**TASK ITEM:**
Please give the whole listing again exactly, without any of its pictures.

Segment Start: RECORDS FOR PROCESSING

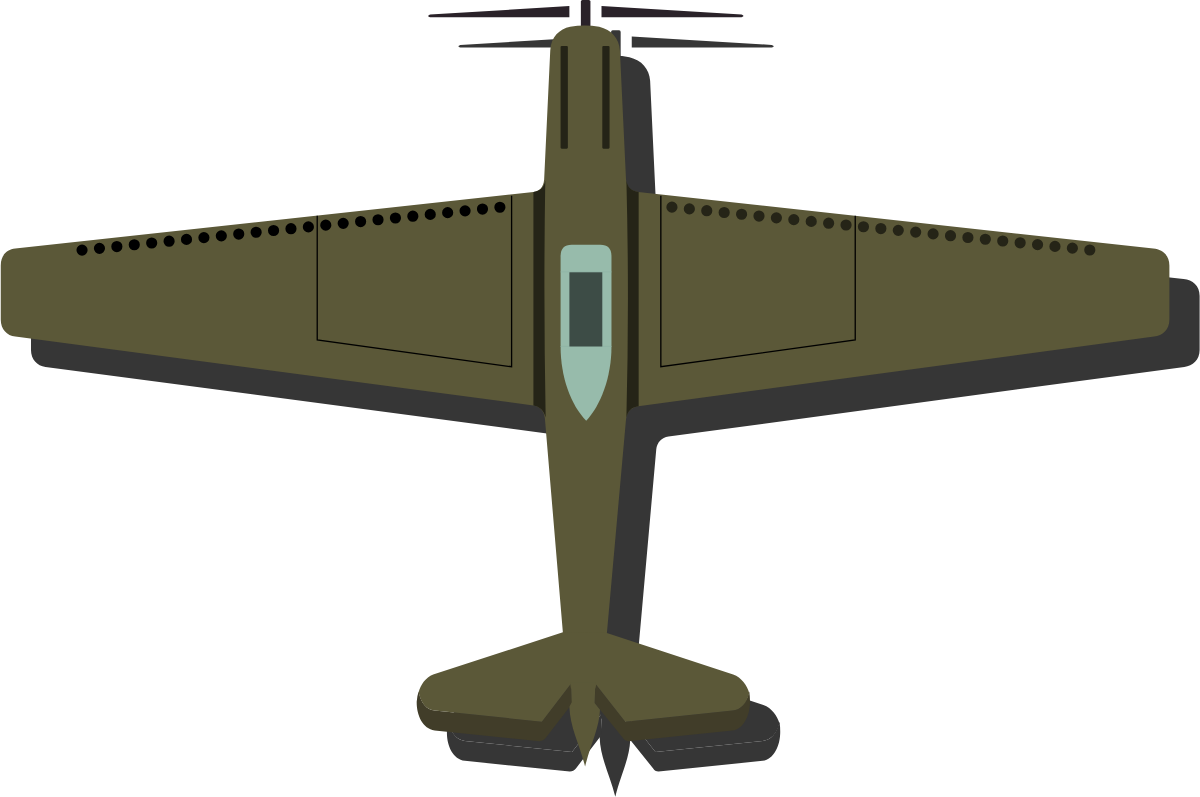
<!DOCTYPE html>
<html lang="en">
<head>
<meta charset="utf-8">
<title>Propeller plane, top view</title>
<style>
  :root {
    --paper: #ffffff;
    --olive: #5b5838;
    --olive-deep: #413d29;
    --recess: #252417;
    --shadow: #363636;
    --propeller: #2a2229;
    --glass: #97bbab;
    --glass-seam: #8fb4a5;
    --cockpit: #3d4c46;
    --ink: #000000;
  }
  html, body { margin: 0; padding: 0; overflow: hidden; background: var(--paper); }
  .plane { display: block; width: 1200px; height: 797px; }
  .shadow { fill: var(--shadow); }
  .propeller { fill: var(--propeller); }
  .airframe { fill: var(--olive); }
  .elevator-edge { fill: var(--olive-deep); }
  .recess { fill: var(--recess); }
  .glass { fill: var(--glass); }
  .glass-seam { stroke: var(--glass-seam); stroke-width: 1; }
  .cockpit { fill: var(--cockpit); }
  .panel { fill: none; stroke: var(--ink); stroke-width: 1.7; }
  .rivets { fill: none; stroke-width: 14.6; stroke-linecap: round; stroke-dasharray: 0 22.869; }
  .rivets-left { stroke: var(--ink); }
  .rivets-right { stroke: var(--recess); }
</style>
</head>
<body>
<svg class="plane" viewBox="0 0 1568 1042" preserveAspectRatio="none" role="img" aria-label="Olive propeller plane seen from above with a dark drop shadow">
  <defs>
    <g id="propeller">
      <path d="M744 8 L562 19 Q557 21 562 22.500 H744 Z"/>
      <path d="M786 8 L969 19 Q974 21 969 22.500 H786 Z"/>
      <path d="M759 37 V2 Q759 0 761 0 H769.500 Q771.500 0 771.500 2 V37 Z"/>
    </g>
    <path id="fuselage-wings" d="M719 66 C720 48 731 38 745 35 Q764 31.500 783 35 C799 39 809 50 810 66 L818 235 C819 245 825 250 834 251 L1507 325 C1519 326 1528 334 1528 347 V418 C1528 431 1519 439 1508 440 L834 531 C825 532 819 539 818 548 L793 828 L778 900 H746 L735.500 827 L712 547 C711 537 705 531 697 530 L20 440 C9 439 1 430 1 418 V347 C1 334 9 326 20 325 L697 251 C705 250 710 245 711 235 Z"/>
    <path id="tailplane" d="M735.500 826.500 L566 882 C556 886 550 895 547 905 C550 920 558 928 568 929 L708 943.500 L746 894 H778 L817 943.500 L957 929 C968 928 976 919 979 906 C976 896 969 886 958 882 L793 827.500 Z"/>
    <g id="elevator-edges">
      <path d="M547 904 C550 920 558 928 568 929 L708 943.500 L746 894 L747.500 920 L713 965 Q710 969 705 969 L568 955 C552 953 544 934 544.500 917 Q545 910 547 904 Z"/>
      <path d="M979 904 C975 920 968 928 957 929 L817 943.500 L778 894 L777 919 L814 965 Q816 969 821 969 L957 955 C972 953 980 935 980 917 Q980 910 979 904 Z"/>
    </g>
    <path id="tail-cone" d="M746 892 L747 918 L744 924 C745 952 757 972 764.500 1002 C772 972 783 952 784 928 L777 919 L778 892 Z"/>
    <rect id="nose-slot" width="9.500" height="134.500" rx="1.500"/>
  </defs>

  <g class="shadow" transform="translate(39.500 39.700)">
    <use href="#propeller"/>
    <use href="#fuselage-wings"/>
    <use href="#tailplane"/>
    <use href="#elevator-edges"/>
    <use href="#tail-cone"/>
  </g>

  <use class="propeller" href="#propeller"/>
  <use class="elevator-edge" href="#elevator-edges"/>
  <g class="airframe">
    <use href="#fuselage-wings"/>
    <use href="#tailplane"/>
    <use href="#tail-cone"/>
  </g>

  <g class="recess">
    <use href="#nose-slot" x="732.500" y="60"/>
    <use href="#nose-slot" x="787" y="60"/>
    <path d="M697 251 C706 250 711 245 712.500 236 Q710 390 713 546 C711 537 705 531 697 530 Z"/>
    <path d="M834.500 251 C825 250 820 245 818.500 236 Q822.500 390 818.500 546 C820 538 825 532 834.500 531 Z"/>
  </g>

  <path class="rivets rivets-left" d="M107.200 327 L654 270.920"/>
  <path class="rivets rivets-right" d="M878 270.800 L1424.800 326.880"/>

  <g class="panel">
    <path d="M414.500 282 V444.500 L668.500 479.500 V256"/>
    <path d="M863.500 256 V479.500 L1117.500 444.500 V282"/>
  </g>

  <g>
    <path class="glass" d="M732.500 335 Q732.500 320 747 320 H784.500 Q799 320 799 335 V453 C799 493 785 530 766 550 C746 530 732.500 493 732.500 453 Z"/>
    <path class="glass-seam" d="M732.500 355.500 H799 M732.500 453 H799"/>
    <rect class="cockpit" x="744" y="356" width="43" height="97"/>
  </g>
</svg>
</body>
</html>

Segment End: RECORDS FOR PROCESSING

**ANSWER TO THIS TASK:**
<!DOCTYPE html>
<html lang="en">
<head>
<meta charset="utf-8">
<title>Propeller plane, top view</title>
<style>
  :root {
    --paper: #ffffff;
    --olive: #5b5838;
    --olive-deep: #413d29;
    --recess: #252417;
    --shadow: #363636;
    --propeller: #2a2229;
    --glass: #97bbab;
    --glass-seam: #8fb4a5;
    --cockpit: #3d4c46;
    --ink: #000000;
  }
  html, body { margin: 0; padding: 0; overflow: hidden; background: var(--paper); }
  .plane { display: block; width: 1200px; height: 797px; }
  .shadow { fill: var(--shadow); }
  .propeller { fill: var(--propeller); }
  .airframe { fill: var(--olive); }
  .elevator-edge { fill: var(--olive-deep); }
  .recess { fill: var(--recess); }
  .glass { fill: var(--glass); }
  .glass-seam { stroke: var(--glass-seam); stroke-width: 1; }
  .cockpit { fill: var(--cockpit); }
  .panel { fill: none; stroke: var(--ink); stroke-width: 1.7; }
  .rivets { fill: none; stroke-width: 14.6; stroke-linecap: round; stroke-dasharray: 0 22.869; }
  .rivets-left { stroke: var(--ink); }
  .rivets-right { stroke: var(--recess); }
</style>
</head>
<body>
<svg class="plane" viewBox="0 0 1568 1042" preserveAspectRatio="none" role="img" aria-label="Olive propeller plane seen from above with a dark drop shadow">
  <defs>
    <g id="propeller">
      <path d="M744 8 L562 19 Q557 21 562 22.500 H744 Z"/>
      <path d="M786 8 L969 19 Q974 21 969 22.500 H786 Z"/>
      <path d="M759 37 V2 Q759 0 761 0 H769.500 Q771.500 0 771.500 2 V37 Z"/>
    </g>
    <path id="fuselage-wings" d="M719 66 C720 48 731 38 745 35 Q764 31.500 783 35 C799 39 809 50 810 66 L818 235 C819 245 825 250 834 251 L1507 325 C1519 326 1528 334 1528 347 V418 C1528 431 1519 439 1508 440 L834 531 C825 532 819 539 818 548 L793 828 L778 900 H746 L735.500 827 L712 547 C711 537 705 531 697 530 L20 440 C9 439 1 430 1 418 V347 C1 334 9 326 20 325 L697 251 C705 250 710 245 711 235 Z"/>
    <path id="tailplane" d="M735.500 826.500 L566 882 C556 886 550 895 547 905 C550 920 558 928 568 929 L708 943.500 L746 894 H778 L817 943.500 L957 929 C968 928 976 919 979 906 C976 896 969 886 958 882 L793 827.500 Z"/>
    <g id="elevator-edges">
      <path d="M547 904 C550 920 558 928 568 929 L708 943.500 L746 894 L747.500 920 L713 965 Q710 969 705 969 L568 955 C552 953 544 934 544.500 917 Q545 910 547 904 Z"/>
      <path d="M979 904 C975 920 968 928 957 929 L817 943.500 L778 894 L777 919 L814 965 Q816 969 821 969 L957 955 C972 953 980 935 980 917 Q980 910 979 904 Z"/>
    </g>
    <path id="tail-cone" d="M746 892 L747 918 L744 924 C745 952 757 972 764.500 1002 C772 972 783 952 784 928 L777 919 L778 892 Z"/>
    <rect id="nose-slot" width="9.500" height="134.500" rx="1.500"/>
  </defs>

  <g class="shadow" transform="translate(39.500 39.700)">
    <use href="#propeller"/>
    <use href="#fuselage-wings"/>
    <use href="#tailplane"/>
    <use href="#elevator-edges"/>
    <use href="#tail-cone"/>
  </g>

  <use class="propeller" href="#propeller"/>
  <use class="elevator-edge" href="#elevator-edges"/>
  <g class="airframe">
    <use href="#fuselage-wings"/>
    <use href="#tailplane"/>
    <use href="#tail-cone"/>
  </g>

  <g class="recess">
    <use href="#nose-slot" x="732.500" y="60"/>
    <use href="#nose-slot" x="787" y="60"/>
    <path d="M697 251 C706 250 711 245 712.500 236 Q710 390 713 546 C711 537 705 531 697 530 Z"/>
    <path d="M834.500 251 C825 250 820 245 818.500 236 Q822.500 390 818.500 546 C820 538 825 532 834.500 531 Z"/>
  </g>

  <path class="rivets rivets-left" d="M107.200 327 L654 270.920"/>
  <path class="rivets rivets-right" d="M878 270.800 L1424.800 326.880"/>

  <g class="panel">
    <path d="M414.500 282 V444.500 L668.500 479.500 V256"/>
    <path d="M863.500 256 V479.500 L1117.500 444.500 V282"/>
  </g>

  <g>
    <path class="glass" d="M732.500 335 Q732.500 320 747 320 H784.500 Q799 320 799 335 V453 C799 493 785 530 766 550 C746 530 732.500 493 732.500 453 Z"/>
    <path class="glass-seam" d="M732.500 355.500 H799 M732.500 453 H799"/>
    <rect class="cockpit" x="744" y="356" width="43" height="97"/>
  </g>
</svg>
</body>
</html>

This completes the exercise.